A rising story at the Pacific Island Ethnic Art Museum, exploring the industrialization of time that has characterized work and rest as opposing forces. Industry values rest as a tool to improve productivity and efficiency, giving rise to a self-care industry that commercializes rest as an individual practice. Our ancestors were children of the ocean and islands, how did they understand what it is to work and rest in community?
Rest in the intergenerational conversations between Pacific Indigenous ancestor pieces, lands, ocean, and artists living in the diaspora. Expect shifts, moving within the space as we enter moon phases, growing to fullness toward a Living Handbook.
This is a story that follows the moon, shifting and changing in phases over several months as it grows to fullness. As the exhibit rises, visitors and community members contribute to the Living Handbook through on-site interactions and Community Offerings.
After the PIEAM phase of Te ‘Iti Nei Te Marama concluded, community responses were gathered into an ebook to guide ongoing reflection processes to support our collective and individual wellbeing.
Part of my contribution to the exhibit and handbook are a series of ancestor piece* portraits made in the light of the full moon. These portraits were informed by time spent with the waters of Mi’kma’ki; some of the photos feature in the handbook linked above.
The photographs are long exposures, playing with time and the way being lit by the moon paints a familiar world in an unfamiliar way. It looks like daylight, but also not quite. An invitation to pause, observe, and reconsider what we think the world must be like.
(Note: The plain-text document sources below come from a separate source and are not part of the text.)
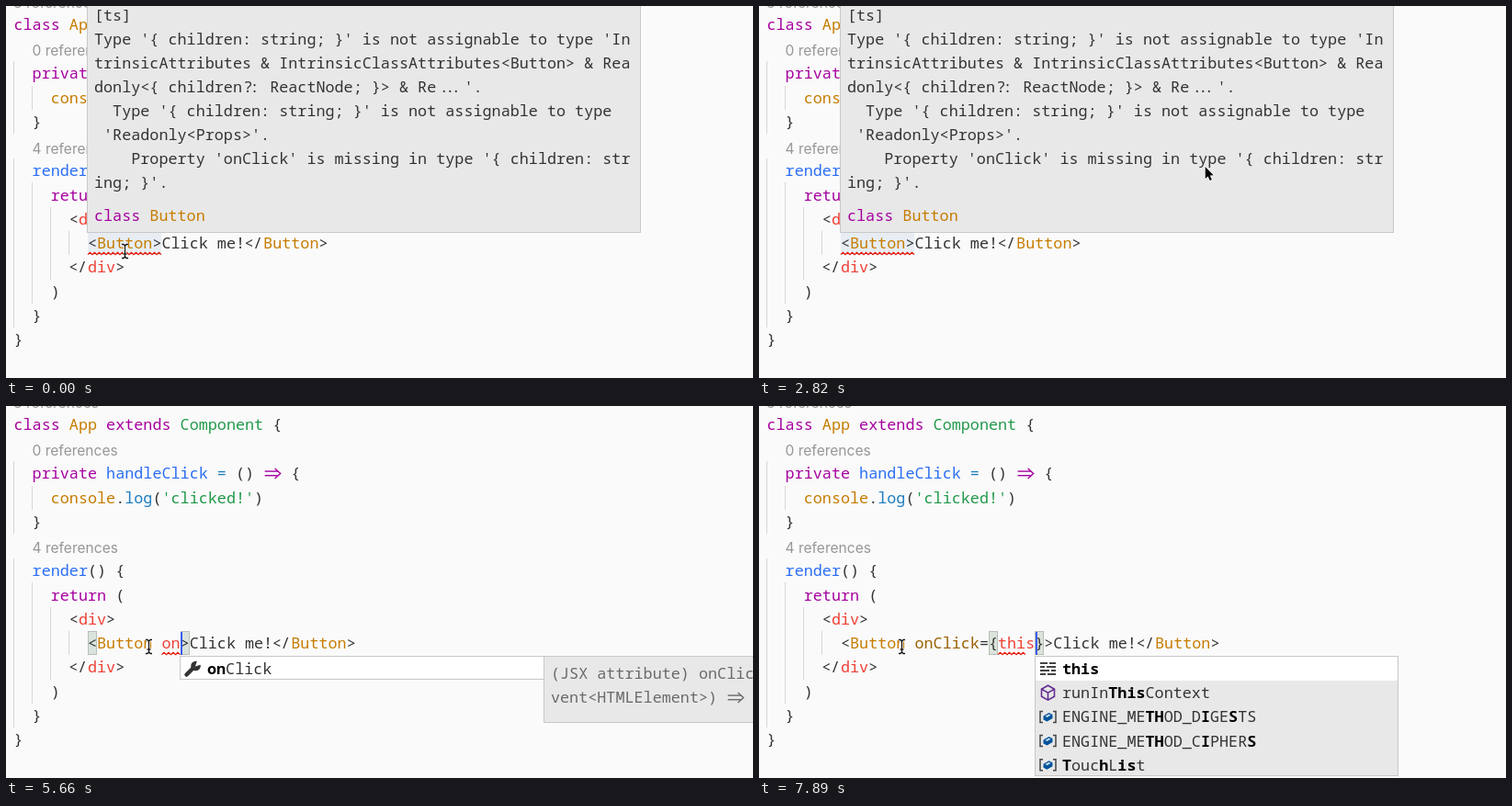
An HTML page with a canvas that plays this animation: 813 by 405 pixels, repeating every 8 s.

```html
<!DOCTYPE html>
<html lang="en">
<head>
<meta charset="utf-8">
<title>Editor: missing prop</title>
<style>
html, body { margin: 0; width: 100%; height: 100%; overflow: hidden; background: #fafafa; }
canvas { display: block; width: 813px; height: 405px; }
</style>
</head>
<body>
<canvas id="stage"></canvas>
<script>
const W = 813, H = 405, LOOP = 8000;
const ADV = 10.06, LEFT = 8.5, ROW = 26.25, CODE_Y = 264;
const MONO = '16.76px "Noto Sans Mono", "DejaVu Sans Mono", monospace';
const INK = '#333333', PURPLE = '#a6009f', ORANGE = '#c67c00', BLUE = '#2a6df5',
      GREEN = '#21994a', RED = '#ee4035', BROWN = '#986000', CYAN = '#1c7cc0';

const canvas = document.getElementById('stage');
const c = canvas.getContext('2d');
const dpr = window.devicePixelRatio || 1;
canvas.width = W * dpr;
canvas.height = H * dpr;

// Time, x, y of the pointer; each position holds until the next
const pointer = [
  [0, 129, 267], [600, 131, 243], [750, 138, 190], [900, 146, 133], [1040, 150, 164],
  [1340, 172, 165], [1490, 207, 165], [1640, 239, 165], [1790, 254, 165], [1940, 294, 167],
  [2090, 362, 169], [2240, 430, 171], [2380, 470, 171], [2530, 485, 174],
  [3270, 432, 222], [3420, 318, 284], [3570, 246, 312], [3720, 229, 315],
  [3870, 219, 309], [4020, 195, 289], [4170, 168, 270], [4320, 155, 262]
];
const edits = [
  [0, ''], [4920, ' '], [5070, ' o'], [5220, ' on'], [5810, ' onClick'], [6100, ' onClick='],
  [6550, ' onClick={}'], [7290, ' onClick={th}'], [7440, ' onClick={thi}'], [7590, ' onClick={this}']
];
const blinks = [300, 900, 1340, 1790, 2380, 2820, 3270, 3720, 4170, 4320, 4620, 6990, 7290];

const colX = col => LEFT + col * ADV;
const within = (t, a, b) => t >= a && t < b;
const at = (list, t) => list.filter(k => k[0] <= t).pop();

function box(x, y, w, h, fill, edge) {
  c.fillStyle = fill;
  c.fillRect(x, y, w, h);
  if (!edge) return;
  c.strokeStyle = edge;
  c.lineWidth = 1;
  c.strokeRect(x + .5, y + .5, w - 1, h - 1);
}

function path(points, color, width, close, fill) {
  c.beginPath();
  points.forEach(([x, y]) => c.lineTo(x, y));
  if (close) c.closePath();
  if (fill) { c.fillStyle = fill; c.fill(); }
  if (width) { c.strokeStyle = color; c.lineWidth = width; c.stroke(); }
}

function arrow(x, base, color) {
  const y = base - 5.6;
  for (const d of [-2.3, 2.3]) path([[x + 1.5, y + d], [x + 16, y + d]], color, 1.4);
  path([[x + 12.5, y - 5.5], [x + 18.5, y], [x + 12.5, y + 5.5]], color, 1.4);
}

// Offsets that pull the characters of a ligature together
const joins = { '</': [-.5, -1], '...': [3.5, 0, -3.5], '?:': [1.5, -1.5] };

// Grid text; asterisks toggle bold. Returns the x after the last character.
function put(text, x, y, color = INK) {
  let bold = false;
  c.font = MONO;
  for (const part of text.match(/<\/|=>|\.\.\.|\?:|[^]/g)) {
    if (part === '*') {
      bold = !bold;
      c.font = (bold ? 'bold ' : '') + MONO;
      continue;
    }
    c.fillStyle = bold ? '#000' : color;
    if (part === '=>') arrow(x, y, color);
    else [...part].forEach((ch, i) => c.fillText(ch, x + i * ADV + (joins[part] ? joins[part][i] : 0), y));
    x += part.length * ADV;
  }
  return x;
}

function line(col, y, ...runs) {
  let x = colX(col);
  for (const [text, color] of runs) if (text) x = put(text, x, y, color);
}

function lens(text, x, y) {
  c.font = '15.55px Inter, "Open Sans", sans-serif';
  c.fillStyle = '#979797';
  c.fillText(text, x, y);
}

function squiggle(from, to) {
  const end = colX(to), pts = [];
  for (let x = colX(from), i = 0; x <= end; x += 2.5, i++) pts.push([x, i % 2 ? 268.3 : 270.6]);
  path(pts, '#e51400', 1.2);
}

function guides() {
  const bars = [[0, 60, 139], [0, 166, 350], [1, 87, 113], [1, 192, 324], [2, 219, 298], [3, 245, 271]];
  for (const [level, top, end] of bars) box(8 + level * 20, top, 1, end - top, '#d6d6d6');
}

function staticCode(t) {
  lens('3 references', 8, 1.5);
  line(0, 26, ['class ', PURPLE], ['App ', ORANGE], ['extends ', PURPLE], ['Component', GREEN], [' {']);
  lens('0 references', 28.5, 53.9);
  line(2, 79, ['private ', PURPLE], ['handleClick ', BLUE], ['= ', CYAN], ['() '], ['=>', PURPLE], [' {']);
  line(4, 105.6, ['console', ORANGE], ['.'], ['log', CYAN], ['('], ["'clicked!'", GREEN], [')']);
  line(2, 131.8, ['}']);
  lens('4 references', 28.5, t < 5070 ? 160.9 : 160);
  line(2, CODE_Y - 3 * ROW, ['render', BLUE], ['() {']);
  line(4, CODE_Y - 2 * ROW, ['return', PURPLE], [' (']);
  line(6, CODE_Y - ROW, ['<'], ['div', RED], ['>']);
  line(6, CODE_Y + ROW, ['</'], ['div', RED], ['>']);
  line(4, CODE_Y + 2 * ROW, [')']);
  line(2, CODE_Y + 3 * ROW, ['}']);
  line(0, CODE_Y + 4 * ROW, ['}']);
}

function buttonLine(t, hover) {
  const attr = at(edits, t)[1];
  const braces = attr.includes('{');
  const clicked = t >= 4620;
  const caret = clicked ? 15 + attr.length - (braces ? 1 : 0) : 20;

  if (hover) box(89, 246, 80, 25, '#e7edf3');
  if (within(t, 4620, 4920)) box(89, 245, 123, 26, '#f2f2f2');
  if (within(t, 7290, 7440)) box(250, 245, 231, 26, '#f0f0f0');
  if (clicked) {
    for (const col of [braces ? 24 : 8, caret]) {
      box(Math.round(colX(col)), 245, 10, 26, '#dae4dc', '#b9bdb9');
    }
  }

  const [name, value = ''] = attr.split('=');
  const inner = value.slice(1, -1);
  line(8, CODE_Y,
    ['<'], ['Button', ORANGE],
    [name, name === ' onClick' ? BROWN : RED],
    [attr.includes('=') ? '=' : ''],
    [braces ? '{' : ''], [inner, inner === 'this' ? RED : INK], [braces ? '}' : ''],
    ['>Click me!'], ['</'], ['Button', ORANGE], ['>']);

  if (inner === 'this') squiggle(25, 28);
  else if (braces) squiggle(24, caret + 1);
  else if (attr.length < 2) squiggle(8, 16);
  else if (!attr.includes('=')) squiggle(16, caret);

  const shown = blinks.filter(b => b <= t).length % 2;
  if (shown) box(Math.round(colX(caret) + .4), 246, 2, 25, '#3b5bef');
}

function tooltip() {
  box(88, -2, 603, 249, '#e8e8e8', '#c8c8c8');
  [
    '[ts]',
    "Type '{ children: string; }' is not assignable to type 'In",
    'trinsicAttributes & IntrinsicClassAttributes<Button> & Rea',
    "donly<{ children?: ReactNode; }> & Re...'.",
    "  Type '{ children: string; }' is not assignable to type",
    " 'Readonly<Props>'.",
    "    Property 'onClick' is missing in type '{ children: str",
    "ing; }'."
  ].forEach((text, i) => put(text, 96, 16 + i * 26));
  put('Button', put('class ', 96, 234, PURPLE), 234, ORANGE);
}

function wrench(x, y) {
  c.lineCap = 'round';
  path([[x + 2.5, y + 14.5], [x + 10, y + 7]], '#333', 4.5);
  c.lineCap = 'butt';
  c.beginPath();
  c.arc(x + 12.5, y + 5, 5.3, 0, 7);
  c.fillStyle = '#333';
  c.fill();
  path([[x + 12, y + 5.5], [x + 14.5, y - 2], [x + 20, y + 3]], '', 0, true, '#fff');
}

function attrPopup() {
  box(189, 272, 397, 26, '#ffffff', '#c8c8c8');
  wrench(194, 278);
  put('*on*Click', 219, 292);
  box(585, 272, 240, 73, '#e8e8e8', '#c8c8c8');
  put('(JSX attribute) onClick', 593, 297, '#6a6a6a');
  put('vent<HTMLElement>) =>', 593, 323, '#6a6a6a');
}

function keywordIcon(x, y) {
  for (const [dx, dy, w] of [[0, -6, 8], [10, -6, 7], [0, -2, 5], [7, -2, 10], [0, 2, 10], [12, 2, 5], [0, 6, 6], [8, 6, 9]]) {
    box(x + dx, y + dy - 1, w, 2, '#444');
  }
}

function cubeIcon(x, y) {
  path([[x, y - 8], [x + 7, y - 4], [x + 7, y + 4], [x, y + 8], [x - 7, y + 4], [x - 7, y - 4]], '#652d90', 1.6, true);
  path([[x - 7, y - 4], [x, y], [x + 7, y - 4]], '#652d90', 1.6);
  path([[x, y], [x, y + 8]], '#652d90', 1.6);
}

function constantIcon(x, y) {
  for (const s of [-1, 1]) {
    path([[x + s * 5.5, y - 6], [x + s * 8.5, y - 6], [x + s * 8.5, y + 6], [x + s * 5.5, y + 6]], '#444', 1.5);
  }
  path([[x - 5, y - 1], [x + 1, y - 4.5], [x + 5, y - 2.5], [x + 5, y + 1.5], [x - 1, y + 5], [x - 5, y + 3]], '', 0, true, '#00539c');
  path([[x - 3, y - .7], [x + 1, y - 3], [x + 3, y - 2], [x - 1, y + .5]], '', 0, true, '#cfe0ee');
}

function valuePopup() {
  box(300, 272, 396, 131, '#e8e8e8', '#c8c8c8');
  box(301, 273, 394, 26, '#ffffff');
  [
    '*this*',
    'runIn*This*Context',
    'ENGINE_ME*TH*OD_D*I*GE*S*TS',
    'ENGINE_ME*TH*OD_C*I*PHER*S*',
    '*T*ouc*h*L*is*t'
  ].forEach((text, i) => {
    const y = 286 + i * 26.2;
    if (i === 0) keywordIcon(306, y);
    else if (i === 1) cubeIcon(314.5, y);
    else constantIcon(314.5, y);
    put(text, 330, y + 6);
  });
}

function arrowPointer(x, y) {
  const tip = [[0, 0], [0, 13], [3, 10.4], [5, 15.1], [7.2, 14.1], [5.1, 9.6], [9, 9.3]]
    .map(([a, b]) => [x + .7 + a, y + 1 + b]);
  c.lineJoin = 'round';
  path(tip, '#fff', 1.6, true);
  path(tip, '', 0, true, '#000');
  c.lineJoin = 'miter';
}

function textPointer(x, y) {
  for (const [color, w] of [['#ffffff', 3], ['#111111', 1.3]]) {
    path([[x + .5, y - 6.5], [x + .5, y + 6.5]], color, w);
    for (const s of [-1, 1]) {
      path([[x - 3, y + s * 7.5], [x - 1, y + s * 7.5], [x + .5, y + s * 6], [x + 2, y + s * 7.5], [x + 4, y + s * 7.5]], color, w);
    }
    path([[x - 1.5, y + 3], [x + 2.5, y + 3]], color, w);
  }
}

function draw(t) {
  const hover = t < 3420;
  c.setTransform(dpr, 0, 0, dpr, 0, 0);
  box(0, 0, W, H, '#fafafa');
  guides();
  staticCode(t);
  buttonLine(t, hover);
  if (hover) tooltip();
  if (within(t, 5370, 5810)) attrPopup();
  if (t >= 7740) valuePopup();
  const [, x, y] = at(pointer, t);
  if (hover && y < 246) arrowPointer(x, y);
  else textPointer(x, y);
}

const start = performance.now();
function tick() {
  draw((performance.now() - start) % LOOP);
  requestAnimationFrame(tick);
}
tick();
</script>
</body>
</html>
```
*What we call “ancestor piece” you might think of as an “artifact.” We use this term to honor the role and relationality of “things” in our Indigenous Pacific cultures.